This is in line with the bigger overall trend of national and international regulators putting more pressure on tech companies. In April 2018, Facebook founder and CEO Mark Zuckerberg appeared at a public hearing in front of the United States Congress to answer questions about how the British political consulting firm Cambridge Analytica acquired the data of US voters through Facebook’s platform. The next month, in May 2018, Zuckerberg went to Strasbourg, France to be questioned in a similar fashion at the European Parliament. The same year, as we wrote above, the GDPR took effect. In 2019, the European Union approved a new directive that became known as ‘Article 13’ which gave publishers more tools to monetise their copyrighted materials on the internet. This was seen as an overreach by the global online community that expressed quite a lot of outrage about the matter. Article 13 was still passed in the EU Parliament (under its new name ‘Article 17’), but it is yet to bring the catastrophic changes envisioned by many on the internet.
Also, back in September 2019, Google’s parent company Alphabet Inc. was dealt an even bigger financial blow than Meta’s recent fine for not being up to par with data regulation. They had to settle a case with the Federal Trade Commission in the United States for $170 million, a record payment in the agency’s history. They were found in violation of the Children’s Online Privacy Protection Rule (COPPA) for channelling the personal information of children under 13 to advertisers without their parents’ consent.

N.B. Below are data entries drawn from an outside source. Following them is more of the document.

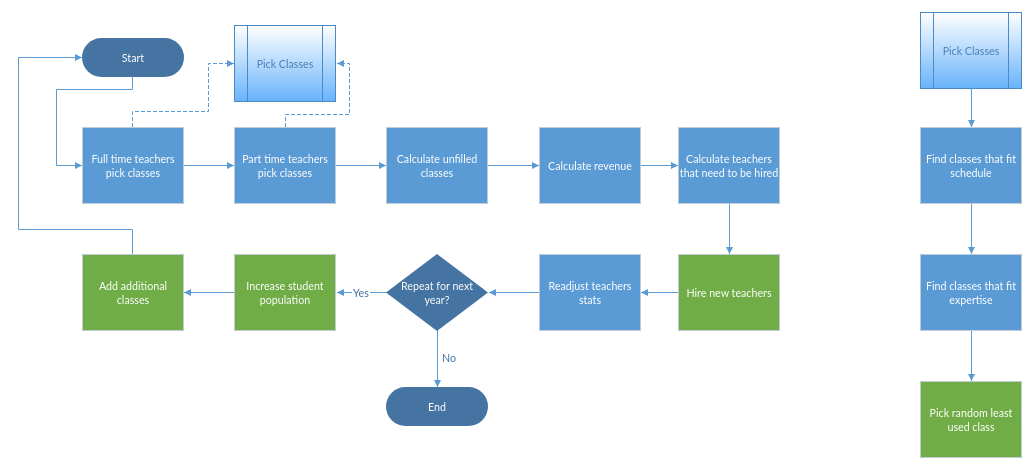
<!DOCTYPE html>
<html lang="en">
<head>
<meta charset="utf-8">
<title>Class scheduling flowchart</title>
<style>
:root {
  --step: #5b9bd5;
  --action: #70ad47;
  --terminal: #4674a2;
  --line: #5b9bd5;
  --edge: #c0cbd8;
  --sub-edge: #4a8ac6;
  --sub-text: #4a7fb5;
  --label: #41719c;
}
* { box-sizing: border-box; }
body { margin: 0; background: #fff; }
.flowchart {
  position: relative;
  width: 1035px;
  height: 470px;
  overflow: hidden;
  background: #fff;
  font: 10.7px/14px Lato, "Open Sans", sans-serif;
  color: #fff;
}
.connectors { position: absolute; left: 0; top: 0; }
.node {
  position: absolute;
  left: var(--x);
  top: var(--y);
  width: 102px;
  height: 77px;
  display: flex;
  align-items: center;
  justify-content: center;
  text-align: center;
  white-space: nowrap;
}
.step, .action { border: 1px solid var(--edge); }
.step { background: var(--step); }
.action { background: var(--action); }
.terminal { height: 39px; border-radius: 20px; background: var(--terminal); }
.decision { background: var(--terminal); clip-path: polygon(50% 0, 100% 50%, 50% 100%, 0 50%); }
.subprocess {
  border: 1px solid var(--sub-edge);
  background: linear-gradient(#fff, #69b3fb);
  color: var(--sub-text);
}
.subprocess::before {
  content: "";
  position: absolute;
  inset: 0 12px;
  border: solid var(--sub-edge);
  border-width: 0 1px;
}
.branch {
  position: absolute;
  left: var(--x);
  top: var(--y);
  padding: 0 1px;
  background: #fff;
  color: var(--label);
}
</style>
</head>
<body>
<main class="flowchart">
  <svg class="connectors" width="1035" height="470" viewBox="0 0 1035 470" aria-hidden="true">
    <defs>
      <marker id="arrow" markerUnits="userSpaceOnUse" markerWidth="8" markerHeight="8" refX="7" refY="4" orient="auto">
        <polygon points="0,0.5 7,4 0,7.5" fill="#5b9bd5"/>
      </marker>
    </defs>
    <g fill="none" stroke="var(--line)" stroke-width="1" marker-end="url(#arrow)">
      <polyline points="132.5,77 132.5,89.5 56.5,89.5 56.5,165.5 82,165.5" marker-end="url(#arrow)"/>
      <polyline points="132.5,254 132.5,229.5 18.5,229.5 18.5,57.5 82,57.5" marker-end="url(#arrow)"/>
      <g stroke-dasharray="4 2">
        <polyline points="132.5,127 132.5,111.5 208.5,111.5 208.5,63.5 234,63.5" marker-end="url(#arrow)"/>
        <polyline points="285.5,127 285.5,114.5 349.5,114.5 349.5,63.5 337,63.5" marker-end="url(#arrow)"/>
      </g>
      <path d="M184 165.5H234" marker-end="url(#arrow)"/>
      <path d="M336 165.5H386" marker-end="url(#arrow)"/>
      <path d="M488 165.5H539" marker-end="url(#arrow)"/>
      <path d="M641 165.5H678" marker-end="url(#arrow)"/>
      <path d="M729.5 204V254" marker-end="url(#arrow)"/>
      <path d="M678 292.5H641" marker-end="url(#arrow)"/>
      <path d="M539 292.5H489" marker-end="url(#arrow)"/>
      <path d="M387 292.5H337" marker-end="url(#arrow)"/>
      <path d="M234 292.5H184" marker-end="url(#arrow)"/>
      <path d="M437.5 330V387" marker-end="url(#arrow)"/>
      <path d="M971.5 89V127" marker-end="url(#arrow)"/>
      <path d="M971.5 204V254" marker-end="url(#arrow)"/>
      <path d="M971.5 331V381" marker-end="url(#arrow)"/>
    </g>
  </svg>

  <div class="node terminal" style="--x:82px;--y:38px">Start</div>
  <div class="node subprocess" style="--x:234px;--y:25px">Pick Classes</div>

  <div class="node step" style="--x:82px;--y:127px">Full time teachers<br>pick classes</div>
  <div class="node step" style="--x:234px;--y:127px">Part time teachers<br>pick classes</div>
  <div class="node step" style="--x:386px;--y:127px">Calculate unfilled<br>classes</div>
  <div class="node step" style="--x:539px;--y:127px">Calculate revenue</div>
  <div class="node step" style="--x:678px;--y:127px">Calculate teachers<br>that need to be hired</div>

  <div class="node action" style="--x:678px;--y:254px">Hire new teachers</div>
  <div class="node step" style="--x:539px;--y:254px">Readjust teachers<br>stats</div>
  <div class="node decision" style="--x:386px;--y:254px">Repeat for next<br>year?</div>
  <div class="node action" style="--x:234px;--y:254px">Increase student<br>population</div>
  <div class="node action" style="--x:82px;--y:254px">Add additional<br>classes</div>
  <div class="node terminal" style="--x:386px;--y:387px">End</div>

  <span class="branch" style="--x:352px;--y:286px">Yes</span>
  <span class="branch" style="--x:441px;--y:351px">No</span>

  <div class="node subprocess" style="--x:920px;--y:12px">Pick Classes</div>
  <div class="node step" style="--x:920px;--y:127px">Find classes that fit<br>schedule</div>
  <div class="node step" style="--x:920px;--y:254px">Find classes that fit<br>expertise</div>
  <div class="node action" style="--x:920px;--y:381px">Pick random least<br>used class</div>
</main>
</body>
</html>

New tech regulations enacted in any of the major Western markets, be it the EU or the US, are likely to have a global effect, as it is usually easier for the companies to apply the new rules to all of their users, as opposed to just in one region alone. They do not really have the option to pull out of these markets if they do not want to comply either, given their sizes—the 27 EU member states have a combined population of around 450 million, while the current US population is around 330 million.